## [GIVEN INFORMATION]

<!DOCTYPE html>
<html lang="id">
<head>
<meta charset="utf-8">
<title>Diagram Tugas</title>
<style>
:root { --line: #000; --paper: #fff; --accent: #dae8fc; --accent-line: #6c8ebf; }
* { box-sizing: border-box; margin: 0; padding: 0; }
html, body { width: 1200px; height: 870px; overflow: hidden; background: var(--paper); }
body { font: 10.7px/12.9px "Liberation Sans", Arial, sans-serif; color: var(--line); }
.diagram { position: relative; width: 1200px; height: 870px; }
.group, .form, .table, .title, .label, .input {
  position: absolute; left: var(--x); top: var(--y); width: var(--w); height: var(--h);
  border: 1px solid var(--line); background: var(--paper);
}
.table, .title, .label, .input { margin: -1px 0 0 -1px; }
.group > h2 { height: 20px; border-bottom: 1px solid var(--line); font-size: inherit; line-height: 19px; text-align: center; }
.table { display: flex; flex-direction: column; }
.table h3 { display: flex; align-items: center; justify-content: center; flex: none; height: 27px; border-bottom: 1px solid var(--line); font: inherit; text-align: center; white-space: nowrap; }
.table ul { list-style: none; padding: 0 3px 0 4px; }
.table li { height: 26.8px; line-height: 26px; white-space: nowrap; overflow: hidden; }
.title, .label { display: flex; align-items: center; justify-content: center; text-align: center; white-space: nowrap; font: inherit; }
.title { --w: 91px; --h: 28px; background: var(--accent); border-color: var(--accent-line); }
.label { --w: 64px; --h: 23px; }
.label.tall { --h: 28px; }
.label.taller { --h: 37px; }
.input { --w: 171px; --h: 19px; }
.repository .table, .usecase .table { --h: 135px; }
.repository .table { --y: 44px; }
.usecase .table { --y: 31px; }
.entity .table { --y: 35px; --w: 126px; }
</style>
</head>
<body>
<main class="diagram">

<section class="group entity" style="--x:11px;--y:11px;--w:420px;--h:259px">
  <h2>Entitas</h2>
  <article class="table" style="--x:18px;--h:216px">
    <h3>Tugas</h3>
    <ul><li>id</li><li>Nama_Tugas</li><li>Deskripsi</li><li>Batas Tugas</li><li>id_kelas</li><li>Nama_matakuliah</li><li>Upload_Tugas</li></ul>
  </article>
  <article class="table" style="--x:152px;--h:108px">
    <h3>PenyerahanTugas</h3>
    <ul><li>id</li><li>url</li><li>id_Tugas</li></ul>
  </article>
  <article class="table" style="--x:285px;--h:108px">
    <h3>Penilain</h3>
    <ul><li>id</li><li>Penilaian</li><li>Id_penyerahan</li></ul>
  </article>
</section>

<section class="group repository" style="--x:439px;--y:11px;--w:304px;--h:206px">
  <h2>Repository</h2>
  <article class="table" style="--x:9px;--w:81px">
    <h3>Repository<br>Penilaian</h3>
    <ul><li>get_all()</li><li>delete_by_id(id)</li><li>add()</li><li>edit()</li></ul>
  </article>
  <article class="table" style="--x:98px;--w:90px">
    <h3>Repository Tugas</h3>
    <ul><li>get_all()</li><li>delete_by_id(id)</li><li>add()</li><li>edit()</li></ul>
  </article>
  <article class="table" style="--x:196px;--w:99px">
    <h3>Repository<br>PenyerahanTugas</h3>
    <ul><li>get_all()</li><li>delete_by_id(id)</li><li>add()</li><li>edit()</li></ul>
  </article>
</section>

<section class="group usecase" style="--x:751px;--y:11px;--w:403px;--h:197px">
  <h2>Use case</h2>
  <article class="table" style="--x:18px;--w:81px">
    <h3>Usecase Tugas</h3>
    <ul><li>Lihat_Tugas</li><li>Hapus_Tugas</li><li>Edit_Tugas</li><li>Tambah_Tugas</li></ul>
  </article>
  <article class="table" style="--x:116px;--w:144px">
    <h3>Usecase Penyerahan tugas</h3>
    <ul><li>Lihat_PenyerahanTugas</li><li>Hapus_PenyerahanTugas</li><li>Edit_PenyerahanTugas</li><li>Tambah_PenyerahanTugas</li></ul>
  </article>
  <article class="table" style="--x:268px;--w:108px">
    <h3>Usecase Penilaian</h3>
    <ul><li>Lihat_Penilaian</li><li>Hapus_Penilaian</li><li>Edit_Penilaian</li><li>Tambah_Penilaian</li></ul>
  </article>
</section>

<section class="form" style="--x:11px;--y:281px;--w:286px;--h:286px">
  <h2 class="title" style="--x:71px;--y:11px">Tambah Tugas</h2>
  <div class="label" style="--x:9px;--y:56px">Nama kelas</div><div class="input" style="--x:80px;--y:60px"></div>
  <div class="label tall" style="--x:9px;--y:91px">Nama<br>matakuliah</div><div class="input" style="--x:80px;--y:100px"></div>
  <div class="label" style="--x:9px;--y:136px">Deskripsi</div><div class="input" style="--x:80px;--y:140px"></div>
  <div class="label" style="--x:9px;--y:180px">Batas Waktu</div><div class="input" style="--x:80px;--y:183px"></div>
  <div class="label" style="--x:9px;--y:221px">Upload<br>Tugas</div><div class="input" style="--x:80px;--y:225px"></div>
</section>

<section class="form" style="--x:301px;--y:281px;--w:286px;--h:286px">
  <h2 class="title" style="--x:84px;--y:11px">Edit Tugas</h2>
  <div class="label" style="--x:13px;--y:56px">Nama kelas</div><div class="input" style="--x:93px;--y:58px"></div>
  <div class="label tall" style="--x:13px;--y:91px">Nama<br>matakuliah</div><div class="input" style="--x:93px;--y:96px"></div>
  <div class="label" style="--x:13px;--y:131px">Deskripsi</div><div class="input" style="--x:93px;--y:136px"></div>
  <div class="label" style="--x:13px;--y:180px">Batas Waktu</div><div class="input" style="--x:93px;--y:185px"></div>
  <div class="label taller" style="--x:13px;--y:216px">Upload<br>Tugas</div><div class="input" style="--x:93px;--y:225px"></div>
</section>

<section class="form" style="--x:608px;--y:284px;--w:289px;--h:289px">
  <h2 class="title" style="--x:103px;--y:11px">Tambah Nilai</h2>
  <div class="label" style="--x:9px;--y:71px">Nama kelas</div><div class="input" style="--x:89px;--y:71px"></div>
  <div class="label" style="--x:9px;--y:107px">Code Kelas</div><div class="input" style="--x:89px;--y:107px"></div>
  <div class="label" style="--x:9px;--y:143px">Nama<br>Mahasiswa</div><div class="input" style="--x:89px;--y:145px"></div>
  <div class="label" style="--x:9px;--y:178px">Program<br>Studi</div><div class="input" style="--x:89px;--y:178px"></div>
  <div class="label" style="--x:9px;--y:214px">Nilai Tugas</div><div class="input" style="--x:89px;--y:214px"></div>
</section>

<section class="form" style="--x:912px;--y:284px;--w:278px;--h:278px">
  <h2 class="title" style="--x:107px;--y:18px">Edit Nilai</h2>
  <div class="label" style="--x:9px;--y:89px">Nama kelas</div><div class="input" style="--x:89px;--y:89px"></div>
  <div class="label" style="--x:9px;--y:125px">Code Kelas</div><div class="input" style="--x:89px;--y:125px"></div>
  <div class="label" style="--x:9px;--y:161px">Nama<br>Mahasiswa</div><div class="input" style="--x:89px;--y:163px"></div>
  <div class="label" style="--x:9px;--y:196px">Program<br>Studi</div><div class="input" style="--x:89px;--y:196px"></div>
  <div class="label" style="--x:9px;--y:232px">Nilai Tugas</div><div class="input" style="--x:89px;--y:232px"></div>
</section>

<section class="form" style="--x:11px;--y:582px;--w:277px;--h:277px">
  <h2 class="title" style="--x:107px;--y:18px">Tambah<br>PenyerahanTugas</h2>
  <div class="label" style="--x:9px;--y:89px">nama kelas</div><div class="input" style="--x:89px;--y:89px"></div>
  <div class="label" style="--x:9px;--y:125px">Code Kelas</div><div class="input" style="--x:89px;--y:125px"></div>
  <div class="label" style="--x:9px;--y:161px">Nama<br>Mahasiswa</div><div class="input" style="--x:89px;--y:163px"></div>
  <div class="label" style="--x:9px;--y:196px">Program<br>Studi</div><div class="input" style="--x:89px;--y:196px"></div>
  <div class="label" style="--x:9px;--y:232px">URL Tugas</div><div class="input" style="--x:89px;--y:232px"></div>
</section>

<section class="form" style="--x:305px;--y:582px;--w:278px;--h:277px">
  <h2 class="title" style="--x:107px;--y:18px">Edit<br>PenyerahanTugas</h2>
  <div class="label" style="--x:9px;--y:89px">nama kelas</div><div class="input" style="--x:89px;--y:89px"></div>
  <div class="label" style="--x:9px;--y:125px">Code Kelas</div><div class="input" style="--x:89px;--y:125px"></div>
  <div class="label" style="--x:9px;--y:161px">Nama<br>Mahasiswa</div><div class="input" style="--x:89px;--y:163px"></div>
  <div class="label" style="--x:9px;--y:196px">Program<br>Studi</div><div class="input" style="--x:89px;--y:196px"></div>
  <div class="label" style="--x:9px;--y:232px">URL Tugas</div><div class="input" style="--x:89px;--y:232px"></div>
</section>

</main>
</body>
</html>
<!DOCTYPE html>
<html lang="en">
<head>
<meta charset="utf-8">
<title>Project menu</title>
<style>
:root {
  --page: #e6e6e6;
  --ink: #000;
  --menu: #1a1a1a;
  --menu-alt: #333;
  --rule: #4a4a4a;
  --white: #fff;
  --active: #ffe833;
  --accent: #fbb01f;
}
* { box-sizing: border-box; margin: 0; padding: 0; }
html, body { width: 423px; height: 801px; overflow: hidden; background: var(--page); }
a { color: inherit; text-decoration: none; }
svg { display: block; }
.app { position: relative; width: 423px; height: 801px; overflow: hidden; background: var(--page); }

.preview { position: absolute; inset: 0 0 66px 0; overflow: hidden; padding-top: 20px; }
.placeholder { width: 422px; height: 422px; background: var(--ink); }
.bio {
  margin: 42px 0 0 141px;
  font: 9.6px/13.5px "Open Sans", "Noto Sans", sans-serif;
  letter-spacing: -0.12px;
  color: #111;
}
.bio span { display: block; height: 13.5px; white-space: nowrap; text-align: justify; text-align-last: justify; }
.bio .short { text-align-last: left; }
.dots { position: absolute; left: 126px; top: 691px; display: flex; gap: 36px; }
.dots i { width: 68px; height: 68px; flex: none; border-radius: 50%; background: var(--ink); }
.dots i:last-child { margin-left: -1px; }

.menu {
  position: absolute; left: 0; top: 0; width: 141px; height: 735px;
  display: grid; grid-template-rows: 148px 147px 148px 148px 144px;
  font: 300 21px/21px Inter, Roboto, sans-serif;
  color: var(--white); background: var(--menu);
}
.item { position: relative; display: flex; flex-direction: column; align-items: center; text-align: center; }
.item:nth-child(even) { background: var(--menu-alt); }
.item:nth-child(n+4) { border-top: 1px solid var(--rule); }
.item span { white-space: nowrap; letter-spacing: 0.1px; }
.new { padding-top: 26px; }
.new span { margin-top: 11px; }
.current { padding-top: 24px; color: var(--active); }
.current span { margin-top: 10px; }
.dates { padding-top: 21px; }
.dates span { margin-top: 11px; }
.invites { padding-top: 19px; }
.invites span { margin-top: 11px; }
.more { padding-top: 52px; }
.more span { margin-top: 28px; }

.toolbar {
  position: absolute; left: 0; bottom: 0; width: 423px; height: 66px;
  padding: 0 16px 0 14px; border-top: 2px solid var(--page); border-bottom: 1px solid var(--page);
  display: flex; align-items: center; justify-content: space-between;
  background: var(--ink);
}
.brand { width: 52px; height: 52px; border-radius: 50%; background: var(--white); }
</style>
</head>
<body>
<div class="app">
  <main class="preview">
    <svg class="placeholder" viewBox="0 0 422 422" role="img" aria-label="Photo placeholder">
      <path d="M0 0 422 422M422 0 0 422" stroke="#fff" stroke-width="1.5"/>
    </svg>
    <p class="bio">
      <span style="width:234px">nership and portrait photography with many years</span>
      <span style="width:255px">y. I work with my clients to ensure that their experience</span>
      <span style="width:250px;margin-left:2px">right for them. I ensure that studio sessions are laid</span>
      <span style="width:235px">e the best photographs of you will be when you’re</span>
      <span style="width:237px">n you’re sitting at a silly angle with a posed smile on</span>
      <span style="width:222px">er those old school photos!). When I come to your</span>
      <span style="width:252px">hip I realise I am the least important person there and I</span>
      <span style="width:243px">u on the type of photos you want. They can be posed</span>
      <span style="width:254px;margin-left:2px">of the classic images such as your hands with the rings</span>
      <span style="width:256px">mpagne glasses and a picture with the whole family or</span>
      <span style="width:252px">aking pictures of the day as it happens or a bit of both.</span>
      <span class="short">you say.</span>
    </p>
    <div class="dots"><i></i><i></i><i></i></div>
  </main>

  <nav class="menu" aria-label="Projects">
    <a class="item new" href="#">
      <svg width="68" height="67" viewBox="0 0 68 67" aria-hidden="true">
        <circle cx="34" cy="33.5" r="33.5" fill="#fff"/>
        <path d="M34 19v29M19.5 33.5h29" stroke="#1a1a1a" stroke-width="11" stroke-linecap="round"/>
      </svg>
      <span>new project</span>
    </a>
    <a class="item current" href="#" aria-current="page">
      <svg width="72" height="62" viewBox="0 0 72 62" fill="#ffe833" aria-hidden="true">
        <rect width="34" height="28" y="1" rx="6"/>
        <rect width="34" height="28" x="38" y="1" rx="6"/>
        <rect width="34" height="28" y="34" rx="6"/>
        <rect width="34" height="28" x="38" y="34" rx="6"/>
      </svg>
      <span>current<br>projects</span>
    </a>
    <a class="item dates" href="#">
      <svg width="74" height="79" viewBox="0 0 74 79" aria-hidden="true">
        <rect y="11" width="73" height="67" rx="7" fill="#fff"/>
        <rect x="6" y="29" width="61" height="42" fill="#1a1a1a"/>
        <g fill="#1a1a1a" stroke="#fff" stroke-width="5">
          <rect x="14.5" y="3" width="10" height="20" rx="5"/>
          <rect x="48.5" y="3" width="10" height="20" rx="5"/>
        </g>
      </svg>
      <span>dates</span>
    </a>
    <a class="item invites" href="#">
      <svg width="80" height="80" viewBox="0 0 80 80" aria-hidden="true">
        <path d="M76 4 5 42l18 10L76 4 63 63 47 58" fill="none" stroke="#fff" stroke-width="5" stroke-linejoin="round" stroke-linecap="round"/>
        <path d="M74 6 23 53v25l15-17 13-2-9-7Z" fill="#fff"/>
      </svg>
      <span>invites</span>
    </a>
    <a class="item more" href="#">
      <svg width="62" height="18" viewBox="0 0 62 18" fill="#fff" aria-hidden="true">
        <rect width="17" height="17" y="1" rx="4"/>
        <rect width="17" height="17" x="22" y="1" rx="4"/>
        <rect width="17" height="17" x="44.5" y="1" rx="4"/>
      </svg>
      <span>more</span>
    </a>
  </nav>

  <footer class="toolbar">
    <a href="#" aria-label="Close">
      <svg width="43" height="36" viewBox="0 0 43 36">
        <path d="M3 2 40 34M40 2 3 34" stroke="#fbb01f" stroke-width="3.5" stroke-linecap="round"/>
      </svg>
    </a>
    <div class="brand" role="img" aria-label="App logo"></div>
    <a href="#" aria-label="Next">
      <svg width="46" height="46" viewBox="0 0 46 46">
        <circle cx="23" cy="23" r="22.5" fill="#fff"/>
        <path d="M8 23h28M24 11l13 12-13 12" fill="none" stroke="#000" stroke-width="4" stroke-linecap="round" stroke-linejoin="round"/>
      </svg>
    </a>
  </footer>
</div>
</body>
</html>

## [ABOUT THIS TASK]
Starting at the line with "that their experience</span>" and ending at the line with "with the rings</span>", print each line of the listing above exactly, with no other lines.

## [TASK RESPONSE]
      <span style="width:255px">y. I work with my clients to ensure that their experience</span>
      <span style="width:250px;margin-left:2px">right for them. I ensure that studio sessions are laid</span>
      <span style="width:235px">e the best photographs of you will be when you’re</span>
      <span style="width:237px">n you’re sitting at a silly angle with a posed smile on</span>
      <span style="width:222px">er those old school photos!). When I come to your</span>
      <span style="width:252px">hip I realise I am the least important person there and I</span>
      <span style="width:243px">u on the type of photos you want. They can be posed</span>
      <span style="width:254px;margin-left:2px">of the classic images such as your hands with the rings</span>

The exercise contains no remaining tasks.